The Race to the Dan in January of 1781 was a strategic defeat for Nathanael Greene. Pursued by Lord Cornwallis, Greene was forced to leave the Carolinas completely clear of Continental forces. In pursuing the Continental forces, Cornwallis was forced to burn his baggage and put his troops through an exhausting campaign. When Greene returned to the offensive in May, he suffered another tactical defeat at Guilford Court House but Cornwallis’ army was worn down again. Ultimately Cornwallis was forced to leave the Carolinas and move into Virginia where he was surrounded at Yorktown.
In the late summer and early fall of 1774, people in every shire town (county seat) of Massachusetts cast off British rule. Many then pushed for “independency” and wanted to attack the British garrison in Boston, the Crown’s last outpost in the province. This frightened Samuel Adams, who was attending the Continental Congress in Philadelphia. To his allies back home, he pleaded for caution: “I beseech you to implore every Friend in Boston by every thing dear and sacred to Men of Sense and Virtue to avoid Blood and Tumult. They will have time enough to dye. Let them give the other Provinces opportunity to think and resolve. Rash Spirits that would by their Impetuosity involve us in unsurmountable Difficulties will be left to perish by themselves.

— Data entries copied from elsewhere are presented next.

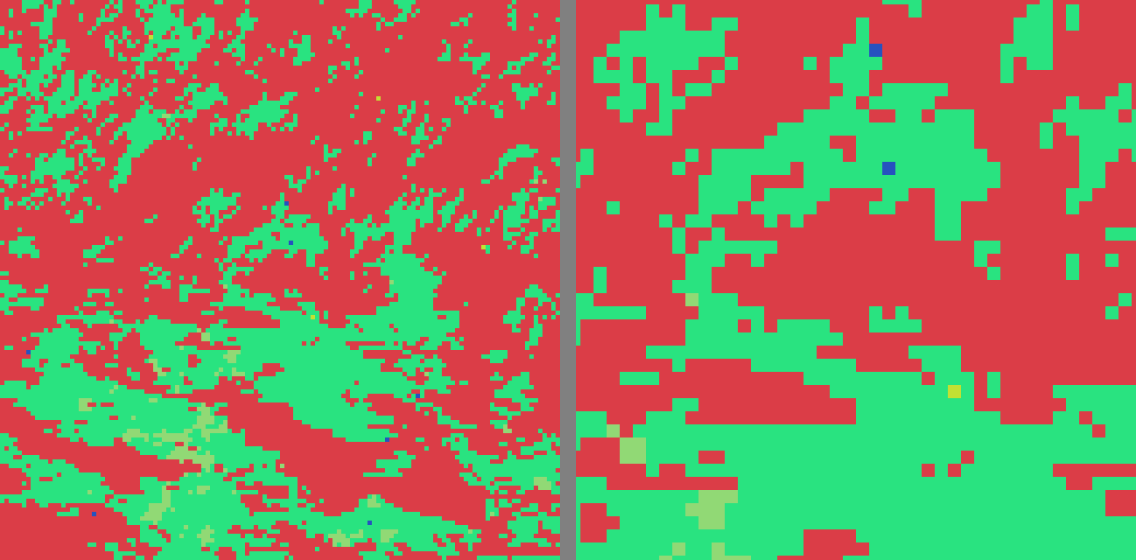
Left, the full canvas; right, a detail of the centre.
A WebGL 2 fragment shader for this texture:

```glsl
#version 300 es
precision highp float;
// Coarse mosaic of ragged green patches and streaks on a red ground.
// Stretched gradient noise plus a broad density map is thresholded per cell;
// khaki flecks and rare bright specks are laid over the green.

uniform vec2 u_resolution;
out vec4 fragColor;

const float CELLS = 128.0;
const vec3 RED = vec3(0.86, 0.24, 0.28);
const vec3 GREEN = vec3(0.16, 0.89, 0.50);
const vec3 KHAKI = vec3(0.57, 0.85, 0.46);
const vec3 BLUE = vec3(0.15, 0.32, 0.75);
const vec3 YELLOW = vec3(0.76, 0.88, 0.20);

// Integer hash: two values in 0..1 per lattice point
vec2 hash2(vec2 lattice) {
  uvec2 v = uvec2(ivec2(lattice)) * 1664525u + 1013904223u;
  v.x += v.y * 1664525u;
  v.y += v.x * 1664525u;
  v ^= v >> 16u;
  v.x += v.y * 1664525u;
  v.y += v.x * 1664525u;
  v ^= v >> 16u;
  return vec2(v >> 8u) / 16777216.0;
}

float cornerSlope(vec2 lattice, vec2 offset) {
  return dot(hash2(lattice) * 2.0 - 1.0, offset);
}

float gradientNoise(vec2 p) {
  vec2 i = floor(p), f = p - i;
  vec2 s = f * f * f * (f * (f * 6.0 - 15.0) + 10.0);
  vec2 e = vec2(1.0, 0.0);
  float low = mix(cornerSlope(i, f), cornerSlope(i + e, f - e), s.x);
  float high = mix(cornerSlope(i + e.yx, f - e.yx), cornerSlope(i + 1.0, f - 1.0), s.x);
  return mix(low, high, s.y);
}

// Octave sum with constant spread, whatever the roughness
float fbm(vec2 p, float roughness) {
  float sum = 0.0, energy = 0.0, amplitude = 1.0;
  for (int k = 0; k < 4; k++) {
    sum += amplitude * gradientNoise(p);
    energy += amplitude * amplitude;
    amplitude *= roughness;
    p = p * 2.03 + vec2(17.3, 9.1);
  }
  return 1.4 * sum / sqrt(energy);
}

// Coordinates along and across a direction
vec2 alongAcross(vec2 p, vec2 direction) {
  vec2 d = normalize(direction);
  return vec2(dot(p, d), dot(p, vec2(-d.y, d.x)));
}

// Soft oriented ellipse
float bump(vec2 p, vec2 centre, vec2 radius, vec2 direction) {
  vec2 q = alongAcross(p - centre, direction) / radius;
  return exp(-dot(q, q));
}

// Broad balance between green (positive) and red (negative)
float density(vec2 p) {
  float d = -0.19;
  d += 0.18 * bump(p, vec2(0.16, 0.87), vec2(0.32, 0.25), vec2(1.0, 0.0));
  d += 0.55 * bump(p, vec2(0.56, 0.35), vec2(0.27, 0.075), vec2(1.0, -0.2));
  d += 0.50 * bump(p, vec2(0.13, 0.28), vec2(0.20, 0.06), vec2(1.0, 0.15));
  d += 0.50 * bump(p, vec2(0.34, 0.12), vec2(0.13, 0.19), vec2(1.0, 0.1));
  d += 0.45 * bump(p, vec2(0.52, 0.57), vec2(0.10, 0.04), vec2(1.0, 0.2));
  d += 0.45 * bump(p, vec2(0.73, 0.52), vec2(0.11, 0.045), vec2(0.1, 1.0));
  d += 0.40 * bump(p, vec2(0.96, 0.09), vec2(0.12, 0.06), vec2(1.0, 0.7));
  d += 0.40 * bump(p, vec2(0.66, 0.03), vec2(0.12, 0.06), vec2(1.0, 0.0));
  d -= 0.22 * bump(p, vec2(0.36, 0.68), vec2(0.20, 0.11), vec2(1.0, 0.3));
  d -= 0.22 * bump(p, vec2(0.70, 0.80), vec2(0.13, 0.13), vec2(1.0, 0.0));
  return d;
}

// Level streaks below, steep and rougher ones above
float streaks(vec2 p) {
  vec2 warped = p + 0.05 * vec2(gradientNoise(p * 4.0 + 31.0), gradientNoise(p * 4.0 + 57.0));
  float level = fbm(alongAcross(warped, vec2(1.0, -0.06)) * vec2(6.0, 14.0), 0.72);
  float steep = fbm(alongAcross(warped, vec2(0.7, 0.8)) * vec2(8.0, 15.0) + 40.0, 0.85);
  return mix(level, steep, smoothstep(0.40, 0.56, p.y + 0.25 * (p.x - 0.5)));
}

float khakiField(vec2 p) {
  float zone = 0.62 * bump(p, vec2(0.32, 0.20), vec2(0.15, 0.21), vec2(1.0, 0.0))
             + 0.55 * bump(p, vec2(0.65, 0.04), vec2(0.08, 0.06), vec2(1.0, 0.2));
  return fbm(alongAcross(p, vec2(1.0, 0.6)) * vec2(14.0, 22.0) + 83.0, 0.6) + zone - 0.66;
}

vec3 cellColour(vec2 cell) {
  vec2 p = (cell + 0.5) / CELLS;
  vec3 colour = RED;
  if (streaks(p) + density(p) > 0.0) colour = khakiField(p) > 0.0 ? KHAKI : GREEN;
  vec2 speck = hash2(cell + 709.0);
  if (speck.x > 0.9995) colour = speck.y > 0.5 ? BLUE : YELLOW;
  return colour;
}

void main() {
  float side = min(u_resolution.x, u_resolution.y);
  vec2 grid = gl_FragCoord.xy / side * CELLS - 0.5;
  vec2 cell = floor(grid);
  // Blend neighbouring cells over about one pixel
  vec2 w = clamp((grid - cell - 0.5) * side / CELLS + 0.5, 0.0, 1.0);
  vec3 low = mix(cellColour(cell), cellColour(cell + vec2(1.0, 0.0)), w.x);
  vec3 high = mix(cellColour(cell + vec2(0.0, 1.0)), cellColour(cell + 1.0), w.x);
  fragColor = vec4(mix(low, high, w.y), 1.0);
}
```
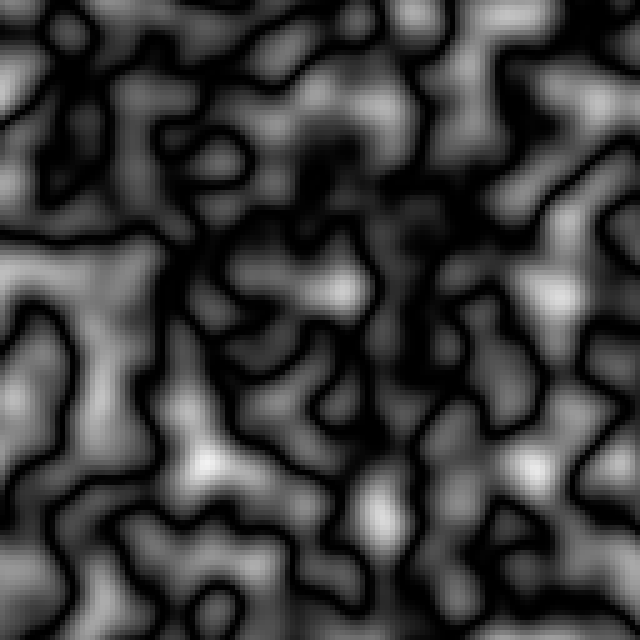
Write a WebGL 1 fragment shader that draws this pattern.

```glsl
precision highp float;
// Folded gradient noise: the absolute value of a broad and a weaker finer layer
// of Perlin noise, giving soft grey blobs parted by wide black creases along
// the zero lines. It is evaluated per small square, so slopes show fine steps.

uniform vec2 u_resolution;

#define CELLS 7.0                 // broad noise cells across the canvas
#define FINE_RATIO 1.87           // frequency of the finer layer
#define FINE_WEIGHT 0.38          // strength of the finer layer
#define BLOCKS 128.0              // small squares across the canvas
#define GAIN 1.32                 // brightness of the folded noise
#define CREASE 0.17               // grey level below which creases darken
#define SEED vec2(17.37, 41.62)   // window into the noise field

const float TAU = 6.2831853;

float hash(vec2 p) {
  vec3 q = fract(p.xyx * vec3(0.1031, 0.1030, 0.0973));
  q += dot(q, q.yzx + 33.33);
  return fract((q.x + q.y) * q.z);
}

// Slope contribution of one lattice corner with a random unit gradient.
float corner(vec2 cell, vec2 local, vec2 offset) {
  float angle = TAU * hash(cell + offset);
  return dot(vec2(cos(angle), sin(angle)), local - offset);
}

float gradientNoise(vec2 p) {
  vec2 cell = floor(p);
  vec2 f = p - cell;
  vec2 fade = f * f * f * (f * (f * 6.0 - 15.0) + 10.0);
  float low = mix(corner(cell, f, vec2(0.0, 0.0)),
                  corner(cell, f, vec2(1.0, 0.0)), fade.x);
  float high = mix(corner(cell, f, vec2(0.0, 1.0)),
                   corner(cell, f, vec2(1.0, 1.0)), fade.x);
  return mix(low, high, fade.y);
}

// Grey level of one small square, with a toe that widens the black creases.
float blockGrey(vec2 block) {
  vec2 p = (block + 0.5) / BLOCKS * CELLS + SEED;
  float n = gradientNoise(p) + FINE_WEIGHT * gradientNoise(p * FINE_RATIO);
  float grey = GAIN * abs(n);
  return grey * smoothstep(0.0, CREASE, grey);
}

void main() {
  float side = min(u_resolution.x, u_resolution.y);
  vec2 grid = gl_FragCoord.xy / side * BLOCKS - 0.5;

  // Blend neighbouring squares only in a thin band along their shared edges.
  vec2 base = floor(grid);
  vec2 blend = smoothstep(0.4, 0.6, grid - base);
  float low = mix(blockGrey(base),
                  blockGrey(base + vec2(1.0, 0.0)), blend.x);
  float high = mix(blockGrey(base + vec2(0.0, 1.0)),
                   blockGrey(base + vec2(1.0, 1.0)), blend.x);

  float grey = clamp(mix(low, high, blend.y), 0.0, 1.0);
  gl_FragColor = vec4(vec3(grey), 1.0);
}
```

Nothing can ruin us but our Violence.” At the Massachusetts Provincial Congress, moderates prevailed and radicals retreated. Massachusetts would prepare for war but not start one, and that worked out well. When Britain did attack at Lexington and Concord the following spring, militia were better prepared and other colonies willingly joined the fray. We think of Samuel Adams as a radical, but here he preached retrenchment, the optimum strategy for that moment.
J. L. Bell
Gen. George Washington’s repeated defeats in councils of war he called during the siege of 1775-76. He kept proposing plans to attack the British in Boston. Washington offered plans on September 8, October 18, and February 16. His most spectacular idea was a charge across the ice of the frozen Charles River. Every time, his generals voted him down. Finally Washington asked what the council suggested instead, and they convinced him to try Gen. Artemas Ward’s plan to fortify Dorchester Heights and thus threaten ships in Boston harbor, which finally drove the British away. Washington believed that the Continental Congress had sent him to Boston to defeat the British army, not just to wait for it to leave. He believed that by bringing on a battle he could inflict Bunker Hill-level casualties on the enemy, making the ministry in London rethink the war. And he believed that military glory came in battle. When the British troops finally sailed away in March 1776 without a fight, Washington expressed “disappointment” in a private letter. In fact, Washington’s defeats in council were the best thing that could have happened to him. His subordinates saved him from making a reckless attack on fortified positions that would have cost the Continental Army dearly and stalled the move toward independence. As frustrated as he was during the long siege, Washington had those months to learn how to administer his large army and coordinate with civil governments.